Months before I got pregnant, I read an article about respecting children’s body boundaries. The concept had never occurred to me. What child refuses to give Grandma hugs? What parent doesn’t say, “Go give Auntie Anna a kiss. You don’t want to hurt her feelings, do you?” I was taught that greeting family members and friends with physical affection is a sign of love and respect.
Now that Baby Bird’s here, that policy is out the window.
My daughter doesn’t have to hug or kiss anyone because I tell her to — and that includes her father and me. Her body is hers, and the earlier she learns that she has control over it, the better.
She doesn’t owe anyone access into her space.
Admittedly, I haven’t been the best at enforcing my own rule. I’ll catch myself telling her, “Give Granddad a kiss,” instead of asking her whether she wants to. But I’ll have it together by the time she’s old enough to understand what I’m teaching her.

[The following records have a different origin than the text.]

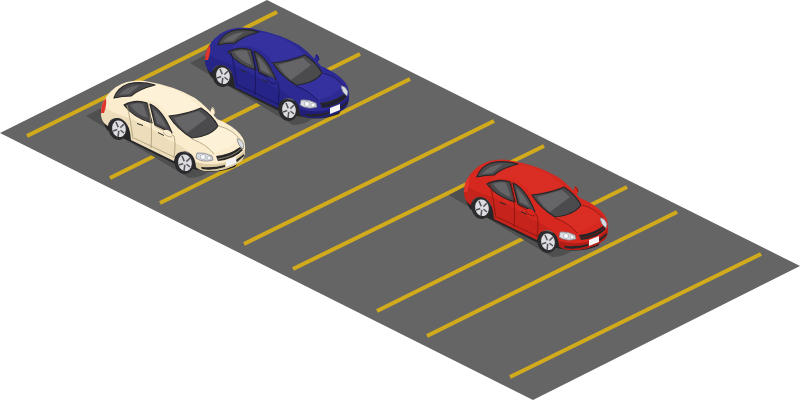
<!DOCTYPE html>
<html lang="en">
<head>
<meta charset="utf-8">
<title>Isometric parking lot</title>
<style>
:root {
  --paper: #ffffff;
  --asphalt: #656565;
  --marking: #d2ab1c;
  --shadow: #4f4f50;
  --glass: #4b4b4d;
  --glass-shine: #656567;
  --trim: #262628;
  --tyre: #2b2b2d;
  --rim: #dedee2;
}
html, body { margin: 0; background: var(--paper); }
body { width: 800px; height: 404px; overflow: hidden; }
svg { display: block; }
.asphalt { fill: var(--asphalt); }
.bay-lines { stroke: var(--marking); stroke-width: 4; }
.red { --paint: #d6281f; --roof: #da2e24; --shade: #b01d17; --seam: #851510; }
.blue { --paint: #2d2a93; --roof: #35329f; --shade: #211e78; --seam: #171457; }
.cream { --paint: #fbeccd; --roof: #fdf1d8; --shade: #dccba3; --seam: #a89a78; }
.shadow { fill: var(--shadow); }
.paint { fill: var(--paint); }
.roof { fill: var(--roof); }
.shade { fill: var(--shade); }
.seam { fill: none; stroke: var(--seam); stroke-width: .8; }
.glass { fill: var(--glass); stroke: var(--trim); stroke-width: 1.2; stroke-linejoin: round; }
.shine { fill: var(--glass-shine); }
.trim { fill: var(--trim); }
.tyre { fill: var(--tyre); }
.rim { fill: var(--rim); }
.spokes { stroke: #55555a; stroke-width: 1.6; }
.lamp { fill: #d9dce2; stroke: #77777c; stroke-width: .7; }
.bulb { fill: #f7f8fa; stroke: #9a9ca3; stroke-width: .6; }
.tail-lamp { fill: #e0352b; }
.plate { fill: #f4f4f6; }
</style>
</head>
<body>
<svg width="800" height="404" viewBox="0 0 800 404" role="img" aria-label="Isometric parking lot with cream, blue and red cars">
  <defs>
    <g id="wheel">
      <ellipse class="tyre" rx="9.5" ry="11" transform="rotate(-14)"/>
      <ellipse class="rim" cx="1" rx="6.8" ry="8.4" transform="rotate(-14)"/>
      <path class="spokes" d="M1 0L-2-7M1 0L6-5M1 0L6 4M1 0L0 8M1 0L-5 2"/>
      <circle class="rim" cx="1" r="2"/>
    </g>
    <g id="car">
      <path class="shadow" d="M-11 40L6 31L40 55L112 95Q105 102 92 102Z"/>
      <path class="trim" d="M6 46L30 50L80 76L142 84L138 91Q122 97 108 95L84 91L30 64L10 54Z"/>
      <path class="paint" d="M5 29Q9 18 19 11Q32 3 48 5Q78 10 98 22Q108 29 120 43Q135 49 143 58Q149 65 148 74Q148 82 143 86Q130 95 112 95Q103 95 99 91Q98 77 88 75Q78 75 77 85L34 64Q33 44 21 42Q12 41 11 50Q5 47 4 39Z"/>
      <path class="shade" d="M5 30Q16 37 32 42Q54 51 72 64Q84 68 98 82L100 92Q98 77 88 75Q78 75 77 85L34 64Q33 44 21 42Q12 41 11 50Q5 47 4 39Z" opacity=".45"/>
      <path class="shade" d="M99 86Q112 90 126 87Q142 82 148 73Q148 82 143 86Q130 95 112 95Q103 95 99 91Z"/>
      <path class="roof" d="M29 27Q42 12 59 9Q85 13 103 31Q90 36 72 39Q60 24 45 23Q36 23 29 27Z"/>
      <path class="roof" d="M95 63Q113 61 122 49Q136 53 142 62Q136 72 117 77Q108 68 95 63Z"/>
      <path class="glass" d="M17 22Q20 12 31 8Q44 5 58 9Q42 13 34 20Q25 20 17 22Z"/>
      <path class="shine" d="M22 19Q29 10 43 9L32 18Z"/>
      <path class="glass" d="M27 29Q38 23 50 27L55 47Q37 42 27 29Z"/>
      <path class="glass" d="M53 28Q66 34 75 57L58 49Z"/>
      <path class="shine" d="M33 29Q40 26 46 28L51 42Q40 39 33 29ZM56 33Q64 39 70 52L60 47Z"/>
      <path class="glass" d="M72 40Q91 38 104 32Q116 40 121 50Q114 60 95 62Q80 53 72 40Z"/>
      <path class="shine" d="M77 42L102 35L110 42L90 57Q82 51 77 42Z"/>
      <path class="seam" d="M30 29Q33 41 36 63M51 28Q56 48 54 72M58 50L77 60Q79 67 77 82M95 63Q109 68 117 78M122 50Q137 54 143 64M37 62L77 81"/>
      <path class="trim" d="M40 47l6 2v1l-6-2zM61 56l6 3v1l-6-3z"/>
      <path class="paint" d="M66 55Q69 52 74 56L75 61Q68 62 66 55ZM113 37L115 31Q118 32 118 37L116 40Z"/>
      <path class="seam" d="M66 56Q69 61 75 61M115 32Q118 33 118 37"/>
      <path class="tail-lamp" d="M4 37Q4 27 9 22Q10 29 7 37Z"/>
      <path class="lamp" d="M100 77Q107 76 115 80L116 84Q106 87 99 82Z"/>
      <circle class="bulb" cx="106" cy="81" r="2.6"/>
      <circle class="bulb" cx="112" cy="82" r="2"/>
      <path class="lamp" d="M140 63Q144 62 147 69L146 73Q141 70 140 63Z"/>
      <path class="trim" d="M119 80Q132 79 143 71L146 74Q138 83 121 85Z"/>
      <path class="seam" d="M121 83Q135 81 144 73"/>
      <path class="trim" d="M104 91Q118 92 128 89L128 91Q115 95 105 93ZM139 84L147 78V80L140 86Z"/>
      <path class="plate" d="M129 85L139 81V87L129 91Z"/>
      <use href="#wheel" x="21" y="53"/>
      <use href="#wheel" x="87" y="87"/>
    </g>
  </defs>

  <polygon class="asphalt" points="267,0 800,266 533,400 0,133"/>

  <g class="bay-lines">
    <line x1="27" y1="136" x2="277" y2="12"/>
    <line x1="110" y1="178" x2="360" y2="54"/>
    <line x1="160" y1="203" x2="410" y2="79"/>
    <line x1="244" y1="244" x2="494" y2="121"/>
    <line x1="293" y1="269" x2="544" y2="146"/>
    <line x1="377" y1="311" x2="627" y2="187"/>
    <line x1="427" y1="336" x2="677" y2="212"/>
    <line x1="510" y1="377" x2="761" y2="254"/>
  </g>

  <g id="parked-cars">
    <use class="blue" href="#car" x="201" y="23"/>
    <use class="cream" href="#car" x="97" y="76"/>
    <use class="red" href="#car" x="460" y="155"/>
  </g>
</svg>
</body>
</html>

I know it’s hard not to love on cute kids, and I expect to get some pushback from family members. After all, they’re accustomed to giving kisses when they want and getting hugs on demand. I’m expecting someone to tell me my child’s refusal is rude, and that I need to get her in line.
And intend to shut them down immediately.
I’ll teach my baby to be polite if she doesn’t want to give or get a hug or kiss. She’ll know to say “no, thank you” to unwanted affection, and to offer hellos and goodbyes. If she feels up to it, she might give high-fives (she’s gotten really good at them.) If that’s all she’s willing to do, Relative X and Friend Y will have to deal.
Heaven help the man, woman, or child who puts an uninvited hand (or kiss) on my Baby Bird. Hell hath no fury like a pissed-off mama.